2. A governor as defined in claim 1, in which the axes of all of said resilient elements intersect with each other at said common center, said inner ends of said elements facing toward said center being connected to said fixed supporting means, said ring surrounding said elements and being positively connected to the outer ends thereof, the outer peripheral surface of said ring being adapted to serve as said flapper surface.
3. A governor as defined in claim 1, in which said ring is disposed intermediate said resilient elements and the inner ends of said elements are movable and in engagement with the outer peripheral surface of said ring, While the outer ends of said elements are connected to said fixed supporting means, the inner peripheral surface of said ring being ward each other and toward disposed opposite to the opening of said nozzle member and serving as said flapper surface.

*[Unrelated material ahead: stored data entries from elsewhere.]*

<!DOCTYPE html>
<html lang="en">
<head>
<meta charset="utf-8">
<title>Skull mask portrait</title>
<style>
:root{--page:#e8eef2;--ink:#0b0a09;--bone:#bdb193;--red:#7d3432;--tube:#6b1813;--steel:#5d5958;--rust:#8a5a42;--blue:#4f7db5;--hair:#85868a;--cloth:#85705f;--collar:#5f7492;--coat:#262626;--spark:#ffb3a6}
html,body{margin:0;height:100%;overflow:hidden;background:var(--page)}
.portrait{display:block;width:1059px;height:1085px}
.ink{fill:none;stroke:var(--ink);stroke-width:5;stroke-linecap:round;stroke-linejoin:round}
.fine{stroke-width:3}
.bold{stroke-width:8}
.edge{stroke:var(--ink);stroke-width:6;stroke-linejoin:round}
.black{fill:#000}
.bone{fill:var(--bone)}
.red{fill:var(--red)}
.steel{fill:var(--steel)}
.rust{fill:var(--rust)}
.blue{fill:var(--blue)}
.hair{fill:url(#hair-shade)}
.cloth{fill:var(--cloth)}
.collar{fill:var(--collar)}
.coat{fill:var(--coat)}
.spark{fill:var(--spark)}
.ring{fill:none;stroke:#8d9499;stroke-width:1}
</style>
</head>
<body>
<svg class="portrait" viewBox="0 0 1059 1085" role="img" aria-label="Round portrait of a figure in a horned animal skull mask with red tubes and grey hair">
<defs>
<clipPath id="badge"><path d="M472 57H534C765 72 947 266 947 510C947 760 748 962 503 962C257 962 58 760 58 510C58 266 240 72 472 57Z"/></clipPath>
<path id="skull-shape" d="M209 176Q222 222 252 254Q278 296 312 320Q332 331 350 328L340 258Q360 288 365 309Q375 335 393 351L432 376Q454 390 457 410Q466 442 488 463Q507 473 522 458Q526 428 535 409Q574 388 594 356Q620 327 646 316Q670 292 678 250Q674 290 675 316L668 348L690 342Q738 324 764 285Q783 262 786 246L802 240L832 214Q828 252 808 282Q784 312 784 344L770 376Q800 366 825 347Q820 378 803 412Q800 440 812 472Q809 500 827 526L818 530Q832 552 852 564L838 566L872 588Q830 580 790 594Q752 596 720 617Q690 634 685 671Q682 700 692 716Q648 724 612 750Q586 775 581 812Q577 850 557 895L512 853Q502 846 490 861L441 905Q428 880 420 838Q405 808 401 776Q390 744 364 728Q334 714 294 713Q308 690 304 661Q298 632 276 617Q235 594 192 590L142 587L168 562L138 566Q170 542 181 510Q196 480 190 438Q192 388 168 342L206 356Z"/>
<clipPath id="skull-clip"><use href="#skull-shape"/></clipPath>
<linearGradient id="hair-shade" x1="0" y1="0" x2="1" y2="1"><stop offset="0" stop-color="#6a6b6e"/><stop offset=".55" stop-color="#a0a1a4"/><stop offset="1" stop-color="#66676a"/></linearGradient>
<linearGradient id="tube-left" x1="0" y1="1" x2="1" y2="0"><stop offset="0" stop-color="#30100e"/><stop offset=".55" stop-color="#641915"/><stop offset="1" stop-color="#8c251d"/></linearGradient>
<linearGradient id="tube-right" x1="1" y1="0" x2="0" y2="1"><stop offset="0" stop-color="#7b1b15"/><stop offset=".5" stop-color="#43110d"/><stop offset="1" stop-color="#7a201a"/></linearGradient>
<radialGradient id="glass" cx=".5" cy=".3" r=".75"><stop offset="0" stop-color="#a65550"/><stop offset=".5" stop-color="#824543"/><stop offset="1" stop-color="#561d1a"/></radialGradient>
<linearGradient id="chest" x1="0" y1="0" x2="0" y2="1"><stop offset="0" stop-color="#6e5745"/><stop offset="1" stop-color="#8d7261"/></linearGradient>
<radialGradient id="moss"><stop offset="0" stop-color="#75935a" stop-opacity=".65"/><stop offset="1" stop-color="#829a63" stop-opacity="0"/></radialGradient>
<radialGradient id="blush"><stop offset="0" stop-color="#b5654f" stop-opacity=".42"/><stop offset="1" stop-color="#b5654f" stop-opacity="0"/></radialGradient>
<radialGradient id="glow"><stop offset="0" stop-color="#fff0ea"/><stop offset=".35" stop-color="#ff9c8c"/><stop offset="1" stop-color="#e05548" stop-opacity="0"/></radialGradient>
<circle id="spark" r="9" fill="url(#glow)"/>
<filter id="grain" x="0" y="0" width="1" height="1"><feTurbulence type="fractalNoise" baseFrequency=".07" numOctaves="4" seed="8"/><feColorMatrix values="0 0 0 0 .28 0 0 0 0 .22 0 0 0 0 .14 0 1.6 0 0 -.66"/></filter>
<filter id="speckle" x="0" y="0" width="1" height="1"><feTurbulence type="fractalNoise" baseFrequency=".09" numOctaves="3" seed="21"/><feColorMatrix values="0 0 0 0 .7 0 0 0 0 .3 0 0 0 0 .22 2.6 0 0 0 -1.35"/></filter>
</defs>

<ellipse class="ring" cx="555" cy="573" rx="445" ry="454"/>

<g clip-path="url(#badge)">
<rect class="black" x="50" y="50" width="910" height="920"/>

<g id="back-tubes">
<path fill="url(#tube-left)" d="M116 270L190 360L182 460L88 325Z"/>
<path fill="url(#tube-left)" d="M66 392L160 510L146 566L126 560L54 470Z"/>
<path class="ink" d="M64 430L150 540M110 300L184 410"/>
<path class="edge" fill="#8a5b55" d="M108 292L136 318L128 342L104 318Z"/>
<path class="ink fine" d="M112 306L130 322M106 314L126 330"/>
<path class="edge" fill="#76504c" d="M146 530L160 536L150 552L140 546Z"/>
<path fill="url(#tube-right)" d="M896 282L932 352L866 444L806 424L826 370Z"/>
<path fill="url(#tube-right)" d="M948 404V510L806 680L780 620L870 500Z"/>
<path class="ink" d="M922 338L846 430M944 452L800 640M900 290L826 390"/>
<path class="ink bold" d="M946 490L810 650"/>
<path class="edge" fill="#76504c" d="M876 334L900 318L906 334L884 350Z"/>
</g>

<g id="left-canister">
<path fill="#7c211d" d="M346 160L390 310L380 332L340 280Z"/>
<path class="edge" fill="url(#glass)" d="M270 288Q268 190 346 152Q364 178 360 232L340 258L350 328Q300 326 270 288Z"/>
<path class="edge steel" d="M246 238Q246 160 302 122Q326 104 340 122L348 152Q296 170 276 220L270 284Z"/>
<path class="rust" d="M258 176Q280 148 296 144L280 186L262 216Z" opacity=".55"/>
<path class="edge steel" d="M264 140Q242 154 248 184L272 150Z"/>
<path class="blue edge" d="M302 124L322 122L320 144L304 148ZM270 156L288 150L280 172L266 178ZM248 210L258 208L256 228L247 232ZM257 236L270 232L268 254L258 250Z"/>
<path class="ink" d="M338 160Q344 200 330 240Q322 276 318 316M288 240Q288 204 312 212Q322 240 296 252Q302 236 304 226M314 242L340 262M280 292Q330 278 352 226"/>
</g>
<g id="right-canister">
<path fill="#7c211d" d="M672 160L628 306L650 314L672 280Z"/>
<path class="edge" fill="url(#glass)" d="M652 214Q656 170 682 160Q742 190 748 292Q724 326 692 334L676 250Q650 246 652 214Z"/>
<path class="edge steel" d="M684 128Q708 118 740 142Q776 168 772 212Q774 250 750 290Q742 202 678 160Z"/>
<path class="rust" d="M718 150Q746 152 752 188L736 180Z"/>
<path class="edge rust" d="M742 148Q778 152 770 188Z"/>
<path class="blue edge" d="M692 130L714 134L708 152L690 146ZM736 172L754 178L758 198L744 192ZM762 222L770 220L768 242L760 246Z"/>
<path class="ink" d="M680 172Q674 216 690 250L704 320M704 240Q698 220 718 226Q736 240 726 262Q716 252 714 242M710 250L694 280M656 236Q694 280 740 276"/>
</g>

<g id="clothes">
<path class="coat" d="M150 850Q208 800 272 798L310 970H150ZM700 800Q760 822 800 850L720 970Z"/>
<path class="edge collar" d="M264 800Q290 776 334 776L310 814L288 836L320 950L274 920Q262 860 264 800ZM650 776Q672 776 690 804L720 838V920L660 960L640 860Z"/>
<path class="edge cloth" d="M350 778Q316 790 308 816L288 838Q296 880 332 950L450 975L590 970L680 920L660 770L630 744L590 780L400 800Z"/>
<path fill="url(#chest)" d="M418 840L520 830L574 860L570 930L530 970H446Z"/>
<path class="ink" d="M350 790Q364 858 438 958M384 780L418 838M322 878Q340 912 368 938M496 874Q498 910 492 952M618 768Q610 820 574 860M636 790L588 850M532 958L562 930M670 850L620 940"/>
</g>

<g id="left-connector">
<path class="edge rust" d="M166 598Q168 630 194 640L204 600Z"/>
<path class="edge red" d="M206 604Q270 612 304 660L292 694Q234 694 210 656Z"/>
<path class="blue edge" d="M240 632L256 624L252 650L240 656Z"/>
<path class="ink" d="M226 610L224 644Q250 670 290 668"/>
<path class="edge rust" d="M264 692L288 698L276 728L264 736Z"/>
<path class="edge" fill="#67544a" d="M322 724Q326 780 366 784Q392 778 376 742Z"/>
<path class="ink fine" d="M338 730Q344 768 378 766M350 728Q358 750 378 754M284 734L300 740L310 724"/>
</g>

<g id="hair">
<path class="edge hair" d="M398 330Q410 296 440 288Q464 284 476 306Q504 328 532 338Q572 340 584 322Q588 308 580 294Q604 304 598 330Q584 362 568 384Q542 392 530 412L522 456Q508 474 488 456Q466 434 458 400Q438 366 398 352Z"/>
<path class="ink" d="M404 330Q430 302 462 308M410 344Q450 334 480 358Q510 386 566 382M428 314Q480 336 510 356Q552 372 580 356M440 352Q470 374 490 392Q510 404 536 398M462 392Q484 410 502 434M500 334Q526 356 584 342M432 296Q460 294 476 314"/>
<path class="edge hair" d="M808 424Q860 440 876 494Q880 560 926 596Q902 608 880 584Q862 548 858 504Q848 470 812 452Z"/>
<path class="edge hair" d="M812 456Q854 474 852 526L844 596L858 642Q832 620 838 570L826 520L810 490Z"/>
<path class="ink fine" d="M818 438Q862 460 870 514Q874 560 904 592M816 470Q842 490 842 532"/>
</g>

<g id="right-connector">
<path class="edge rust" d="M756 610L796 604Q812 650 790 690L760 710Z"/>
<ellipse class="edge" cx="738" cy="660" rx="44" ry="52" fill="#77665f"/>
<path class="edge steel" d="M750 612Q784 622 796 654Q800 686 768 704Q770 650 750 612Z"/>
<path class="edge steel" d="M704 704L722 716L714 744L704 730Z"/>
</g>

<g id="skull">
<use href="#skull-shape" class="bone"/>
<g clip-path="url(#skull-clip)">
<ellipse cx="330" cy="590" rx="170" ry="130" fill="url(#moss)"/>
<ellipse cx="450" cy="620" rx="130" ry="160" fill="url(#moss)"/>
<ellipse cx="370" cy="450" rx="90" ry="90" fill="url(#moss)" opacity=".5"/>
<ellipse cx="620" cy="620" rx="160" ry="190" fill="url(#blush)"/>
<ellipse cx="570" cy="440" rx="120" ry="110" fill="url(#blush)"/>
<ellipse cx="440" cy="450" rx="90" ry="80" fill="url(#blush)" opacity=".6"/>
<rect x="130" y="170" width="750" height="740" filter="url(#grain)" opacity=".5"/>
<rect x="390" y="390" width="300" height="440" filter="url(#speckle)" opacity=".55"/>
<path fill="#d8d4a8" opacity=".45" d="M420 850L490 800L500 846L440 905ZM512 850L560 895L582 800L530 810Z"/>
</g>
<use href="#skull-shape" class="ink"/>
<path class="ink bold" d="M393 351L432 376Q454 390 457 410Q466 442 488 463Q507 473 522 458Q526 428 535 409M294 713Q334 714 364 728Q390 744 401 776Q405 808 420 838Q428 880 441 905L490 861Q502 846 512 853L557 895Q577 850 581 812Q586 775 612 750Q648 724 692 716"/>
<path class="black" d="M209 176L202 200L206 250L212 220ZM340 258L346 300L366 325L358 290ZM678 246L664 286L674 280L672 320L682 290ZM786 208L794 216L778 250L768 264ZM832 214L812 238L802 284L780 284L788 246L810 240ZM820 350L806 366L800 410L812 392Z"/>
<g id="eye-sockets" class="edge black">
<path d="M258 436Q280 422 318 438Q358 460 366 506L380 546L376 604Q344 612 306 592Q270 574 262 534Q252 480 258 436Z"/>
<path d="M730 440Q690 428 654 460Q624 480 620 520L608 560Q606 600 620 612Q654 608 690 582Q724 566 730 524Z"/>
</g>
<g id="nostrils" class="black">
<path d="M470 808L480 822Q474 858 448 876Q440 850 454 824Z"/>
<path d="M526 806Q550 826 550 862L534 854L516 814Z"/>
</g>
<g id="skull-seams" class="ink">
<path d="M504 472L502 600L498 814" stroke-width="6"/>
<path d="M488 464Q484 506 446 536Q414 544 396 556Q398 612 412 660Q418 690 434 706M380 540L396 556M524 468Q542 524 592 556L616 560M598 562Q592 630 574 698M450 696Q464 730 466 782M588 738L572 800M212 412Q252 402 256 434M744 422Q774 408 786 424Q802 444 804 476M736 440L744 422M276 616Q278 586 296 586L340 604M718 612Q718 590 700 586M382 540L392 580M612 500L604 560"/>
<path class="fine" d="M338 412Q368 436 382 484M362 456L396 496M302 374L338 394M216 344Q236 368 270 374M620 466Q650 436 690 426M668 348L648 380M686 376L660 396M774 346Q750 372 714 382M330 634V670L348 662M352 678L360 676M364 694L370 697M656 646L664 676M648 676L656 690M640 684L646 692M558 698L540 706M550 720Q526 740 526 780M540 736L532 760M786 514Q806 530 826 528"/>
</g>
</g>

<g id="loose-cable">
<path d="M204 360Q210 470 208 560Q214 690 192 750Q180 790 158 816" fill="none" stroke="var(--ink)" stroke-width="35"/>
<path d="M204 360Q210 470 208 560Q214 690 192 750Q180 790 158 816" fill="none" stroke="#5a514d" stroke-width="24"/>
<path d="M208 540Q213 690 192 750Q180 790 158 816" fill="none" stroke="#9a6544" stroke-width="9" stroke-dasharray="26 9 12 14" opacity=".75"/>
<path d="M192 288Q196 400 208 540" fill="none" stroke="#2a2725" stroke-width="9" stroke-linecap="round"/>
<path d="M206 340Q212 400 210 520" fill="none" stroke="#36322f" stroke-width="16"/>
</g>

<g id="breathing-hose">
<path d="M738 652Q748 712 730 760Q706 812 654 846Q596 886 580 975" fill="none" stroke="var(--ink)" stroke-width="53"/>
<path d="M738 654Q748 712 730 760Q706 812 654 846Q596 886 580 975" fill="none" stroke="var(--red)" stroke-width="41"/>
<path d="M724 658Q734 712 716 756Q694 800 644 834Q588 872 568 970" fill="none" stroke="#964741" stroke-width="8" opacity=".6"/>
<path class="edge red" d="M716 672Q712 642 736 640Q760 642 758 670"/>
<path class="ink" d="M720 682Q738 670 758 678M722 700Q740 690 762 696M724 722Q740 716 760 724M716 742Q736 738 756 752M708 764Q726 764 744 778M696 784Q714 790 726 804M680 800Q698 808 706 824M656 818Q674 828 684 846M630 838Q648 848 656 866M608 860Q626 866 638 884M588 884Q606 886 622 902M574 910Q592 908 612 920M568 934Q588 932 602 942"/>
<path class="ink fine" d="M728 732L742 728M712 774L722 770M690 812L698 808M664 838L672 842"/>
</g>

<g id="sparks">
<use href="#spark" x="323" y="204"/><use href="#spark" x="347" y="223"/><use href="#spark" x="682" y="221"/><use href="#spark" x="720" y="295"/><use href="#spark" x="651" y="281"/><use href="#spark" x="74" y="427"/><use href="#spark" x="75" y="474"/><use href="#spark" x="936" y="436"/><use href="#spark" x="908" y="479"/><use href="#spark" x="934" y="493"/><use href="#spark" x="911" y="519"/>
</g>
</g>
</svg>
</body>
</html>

4. A governor as defined in claim 1, in which said resilient elements of said second pair are slightly inclined toward each other and in the direction toward one of the elements of said first pair.
5. A governor as defined in claim 1, in which said resilient elements of said first pair are slightly inclined toone of the elements of said second pair.
6. A governor as defined in claim 1, in which one of said resilient elements of said second pair has a greater elfeotive surface area than the opposite element of said pair.
7. A governor as defined in claim 1, in which said ring serving as a flapper surface is made of such a material and has such geometrical dimensions that when acted upon by a pressure from one side it will be elastically deformed to an elliptical shape having a very small eccentricity.
8. A governor as defined in claim 1, in which'each of said resilient elements consists of a bellows.
9. An automatic pneumatic governor comprising resilient means adapted to be acted upon by a pressure fluid representing a desired value and an actual value of a controlled variable, be acted upon by a additional resilient means adapted to pressure fluid for producing a feedback effect, each of said resilient means having one end thereof secured in a fixed position, and the other end thereof being movable under pressure, means for supplying said pressure fluid to each of said resilient means, a nozzle member, means constituting a flapper surface contiguous to said nozzle member, means to enable pivotable movement of said nozzle member relative to said flapper surface to vary the proportional range of the governor, and means operatively connecting each of said resilient means with said means forming said flapper surface to vary the contour of said flapper surface to maintain the sensitivity of the governor substantially constant over its entire proportional range.
References Cited in the file of this patent UNITED STATES PATENTS 2,585,347 Robins Feb. 12, 1952 2,736,199 Ibbott Feb. 28, 1956 2,742,917 Bowditch Apr. 24, 1956 FOREIGN PATENTS 568,634 Great Britain Apr. 13, 1945